• **Extracted records**:
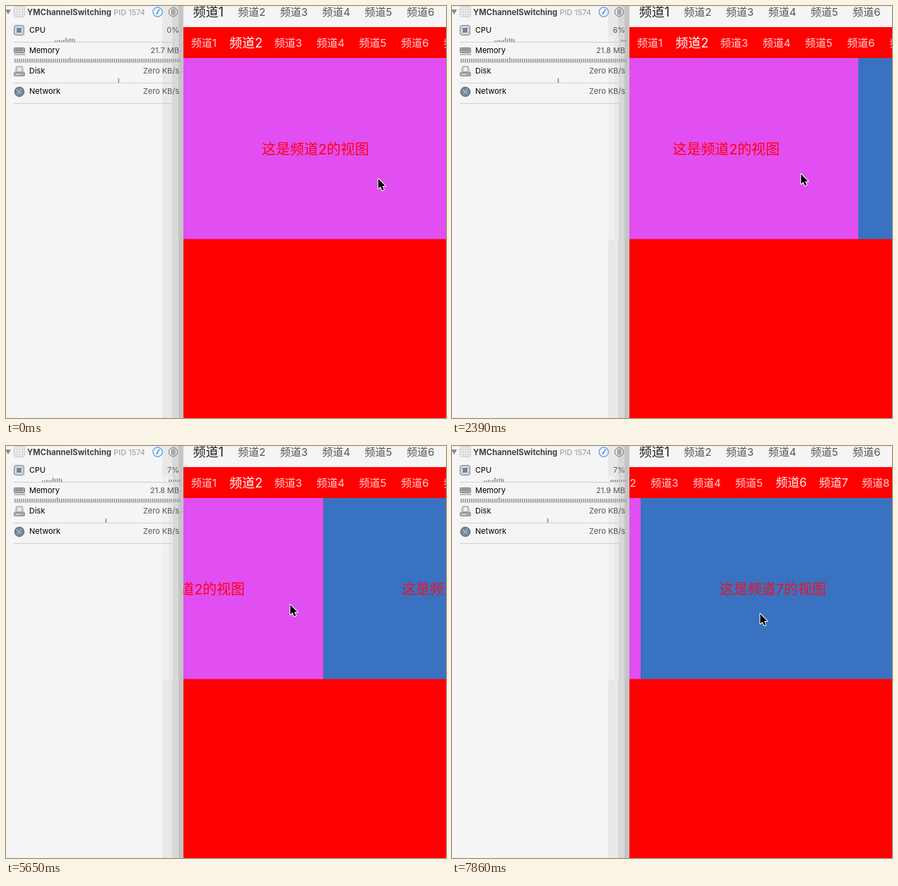
Write an HTML page with a canvas that moves like this. It is 625 px wide and 586 px high and loops after 8000 ms.

```html
<!DOCTYPE html>
<html lang="zh-CN">
<head>
<meta charset="utf-8">
<title>Channel switching</title>
<style>
  html, body { margin: 0; width: 100%; height: 100%; overflow: hidden; background: #f5f5f5; }
  canvas { display: block; }
</style>
</head>
<body>
<canvas id="stage" width="625" height="586"></canvas>
<script>
const ctx = document.getElementById('stage').getContext('2d');
const FONT = 'Inter, "Noto Sans CJK SC", "Noto Sans CJK", sans-serif';
const LOOP = 8000, STEPS = 54, LEFT = 252, PAGE = 375;

// Tracks of [step, value], interpolated linearly.
const CHANNEL = [
  [0, 2], [1, 2.01], [4, 2.55], [6, 2.95], [7, 3], [9, 3], [13, 2.3], [14, 2.021], [15, 2],
  [18, 2.4], [20, 2.85], [22, 3], [23, 3], [24, 2.979], [30, 2.464], [32, 2.112], [34, 2],
  [35, 2.02], [38, 2.47], [39, 2.75], [41, 3], [44, 3], [47, 4], [48, 4.233], [50, 5.05],
  [52, 6.2], [53, 6.957]
];
const POINTER_X = [
  [0, 528], [1, 524], [4, 322], [9, 322], [13, 520], [15, 545], [18, 395], [20, 378], [23, 378],
  [24, 386], [30, 579], [34, 579], [38, 403], [44, 403], [45, 328], [47, 546], [48, 459],
  [49, 380], [52, 500], [53, 437]
];
const POINTER_Y = [
  [0, 245], [4, 236], [9, 236], [13, 242], [20, 233], [24, 233], [30, 245], [34, 245],
  [38, 225], [48, 224], [53, 238]
];
const TAB_SCROLL = [[46, 0], [48, 7.5], [50, 20.5], [53, 99]];

function track(keys, step) {
  const next = keys.findIndex(k => k[0] > step);
  if (next < 0) return keys[keys.length - 1][1];
  if (next === 0) return keys[0][1];
  const [t0, a] = keys[next - 1], [t1, b] = keys[next];
  return a + (b - a) * (step - t0) / (t1 - t0);
}

function rect(x, y, w, h, color) {
  ctx.fillStyle = color;
  ctx.fillRect(x, y, w, h);
}

function text(str, x, y, size, color, align = 'left', weight = 400) {
  ctx.font = `${weight} ${size}px ${FONT}`;
  ctx.textAlign = align;
  ctx.fillStyle = color;
  ctx.fillText(str, x, y);
}

const centered = (str, x, middle, size, color) =>
  text(str, x, middle + size * 0.38, size, color, 'center');

function paint(fill, stroke, width = 1) {
  if (fill) { ctx.fillStyle = fill; ctx.fill(); }
  if (stroke) { ctx.strokeStyle = stroke; ctx.lineWidth = width; ctx.stroke(); }
}

function circle(x, y, r, fill, stroke, width) {
  ctx.beginPath();
  ctx.arc(x, y, r, 0, Math.PI * 2);
  paint(fill, stroke, width);
}

function line(x1, y1, x2, y2, color, width) {
  ctx.beginPath();
  ctx.moveTo(x1, y1);
  ctx.lineTo(x2, y2);
  paint(null, color, width);
}

function roundBox(x, y, w, h, r, fill, stroke) {
  ctx.beginPath();
  ctx.roundRect(x, y, w, h, r);
  paint(fill, stroke);
}

function drawShadow(step) {
  const bands = (xs, y, h) =>
    xs.forEach((x, i) => rect(x, y, LEFT - x, h, ['#e8e8e8', '#d8d8d8', '#c5c5c5'][i]));
  bands([222, 236, 245], 0, 586);
  if (step > 0) {
    rect(222, 43, 9, 289, '#f0f0f0');
    bands([231, 237, 245], 43, 289);
  }
}

function drawHeader() {
  ctx.fillStyle = '#888';
  ctx.fill(new Path2D('M-1 5H7L3 12Z'));
  ctx.setLineDash([2, 1]);
  roundBox(11.5, 0.5, 15, 15, 2, '#eee', '#bbb');
  for (let d = 4; d <= 12; d += 4) {
    line(11.5 + d, 1, 11.5 + d, 16, '#ccc');
    line(12, 0.5 + d, 27, 0.5 + d, '#ccc');
  }
  ctx.setLineDash([]);
  text('YMChannelSwitching', 30, 12.5, 11.3, '#444', 'left', 700);
  text('PID 1574', 153, 12.5, 11, '#999');
  circle(215.5, 8.5, 6.7, '#eef5fd', '#6fa8e8', 1.5);
  line(214, 11, 218, 4.5, '#5b98e0', 1.5);
  circle(214.5, 10.5, 1.3, '#5b98e0');
  circle(237.5, 8.5, 6.2, null, '#777');
  for (let x = 235.5; x < 240; x += 2) line(x, 4.5, x, 12.5, '#777');
}

function drawIcons() {
  roundBox(11.5, 27.5, 14, 14, 2.5, '#c9cccf', '#8b8b8b');
  roundBox(14.5, 30.5, 8, 8, 1, '#71859b', '#eef1f3');
  roundBox(11.5, 59.5, 15, 7, 1, '#a9afb5', '#777');
  for (let x = 12; x < 27; x += 2) rect(x, 68, 1, 2, '#777');
  rect(14, 61, 10, 3, '#8b949c');
  ctx.fillStyle = '#c8c8c8';
  ctx.fill(new Path2D('M14 85H24L26 95H12Z'));
  roundBox(11.5, 94.5, 15, 5, 1, '#aaa', '#888');
  circle(19, 90, 3.8, '#eee', '#aaa');
  rect(14, 97, 6, 1, '#eee');
  circle(19, 122, 6.8, '#778797', '#5c6670');
  line(15, 119, 22, 125, '#d5dce2');
  line(16, 125, 22, 118, '#d5dce2');
}

function drawGauges(time) {
  const ticks = Math.max(0, Math.floor((time - 260) / 985) + 1);
  const cpuTicks = ticks < 2 ? 0 : ticks;
  const diskTicks = Math.max(0, Math.floor((time - 140) / 985) + 1);
  const cpu = ticks < 2 ? 0 : ticks < 3 ? 5 : ticks < 6 ? 6 : 7;
  const memory = ticks < 2 ? '21.7' : ticks < 8 ? '21.8' : '21.9';
  const rows = [['CPU', cpu + '%'], ['Memory', memory + ' MB'], ['Disk', 'Zero KB/s'], ['Network', 'Zero KB/s']];
  rows.forEach(([name, value], i) => {
    const y = 38 + 29 * i;
    text(name, 33, y, 11, '#000');
    text(value, 246, y, 11, '#555', 'right');
    rect(11, y + 13, 227, 1, '#cfcfcf');
  });

  const bar = (x, bottom, h) => rect(x, bottom - h, 2, h, '#a6a6a6');
  [...'2232364554'].forEach((h, i) => bar(69 + 3 * (i - cpuTicks), 51, +h));
  for (let i = 0; i < cpuTicks; i++) bar(246 - 3 * i, 51, 3);
  const peak = 90 - 3 * ticks;
  for (let x = 12; x < 248; x += 3) bar(x, 80, x === peak ? 7 : 5);
  bar(159 - 3 * diskTicks, 109, 6);
}

function drawPhone(step) {
  rect(LEFT, 0, 373, 30, '#f5f5f5');
  rect(LEFT, 30, 373, 556, '#f00');
  ctx.save();
  ctx.beginPath();
  ctx.rect(LEFT, 0, 373, 586);
  ctx.clip();

  centered('频道1', 287.5, 8, 18, '#222');
  for (let i = 2; i <= 6; i++) centered('频道' + i, 229 + 60 * i, 8, 15, '#555');

  // A tab's emphasis follows the selected channel over a short trailing window.
  const SAMPLES = 20, WINDOW = 1.7;
  const emphasis = Array(10).fill(0);
  for (let k = 0; k < SAMPLES; k++) {
    const selected = Math.round(track(CHANNEL, step - WINDOW * k / SAMPLES));
    emphasis[selected] += 1 / SAMPLES;
  }
  const scroll = track(TAB_SCROLL, step);
  for (let i = 1; i <= 9; i++) {
    const e = emphasis[i], tint = 212 + 43 * e;
    centered('频道' + i, 221 + 60 * i - scroll, 52, 15 + 3 * e, `rgb(255,${tint},${tint})`);
  }

  const channel = track(CHANNEL, step);
  const first = Math.floor(channel);
  for (let i = first; i <= first + 1; i++) {
    const x = LEFT + (i - channel) * PAGE;
    rect(x, 74, PAGE, 257.5, i % 2 ? '#3872c1' : '#e14ff2');
    centered(`这是频道${i}的视图`, x + PAGE / 2, 203, 20, i % 2 ? '#f01020' : '#ff0010');
  }
  ctx.restore();
}

const ARROW = new Path2D('M0 0V14L3.2 11L5.6 16.5L8 15.5L5.7 10.2H10Z');

function drawPointer(x, y) {
  ctx.save();
  ctx.translate(x + 0.8, y + 0.8);
  ctx.strokeStyle = '#fff';
  ctx.lineWidth = 2;
  ctx.lineJoin = 'round';
  ctx.stroke(ARROW);
  ctx.fillStyle = '#000';
  ctx.fill(ARROW);
  ctx.restore();
}

function frame(now) {
  const step = Math.floor((now % LOOP) * STEPS / LOOP);
  rect(0, 0, 625, 586, '#f5f5f5');
  drawShadow(step);
  drawHeader();
  drawIcons();
  drawGauges(step * LOOP / STEPS);
  drawPhone(step);
  drawPointer(track(POINTER_X, step), track(POINTER_Y, step));
  requestAnimationFrame(frame);
}
requestAnimationFrame(frame);
</script>
</body>
</html>
```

• **PROBLEM TO WORK ON**: Given the data above, which lines hold the string "frame"? Return them.

• **EXPECTED ANSWER**:
function frame(now) {
  requestAnimationFrame(frame);
requestAnimationFrame(frame);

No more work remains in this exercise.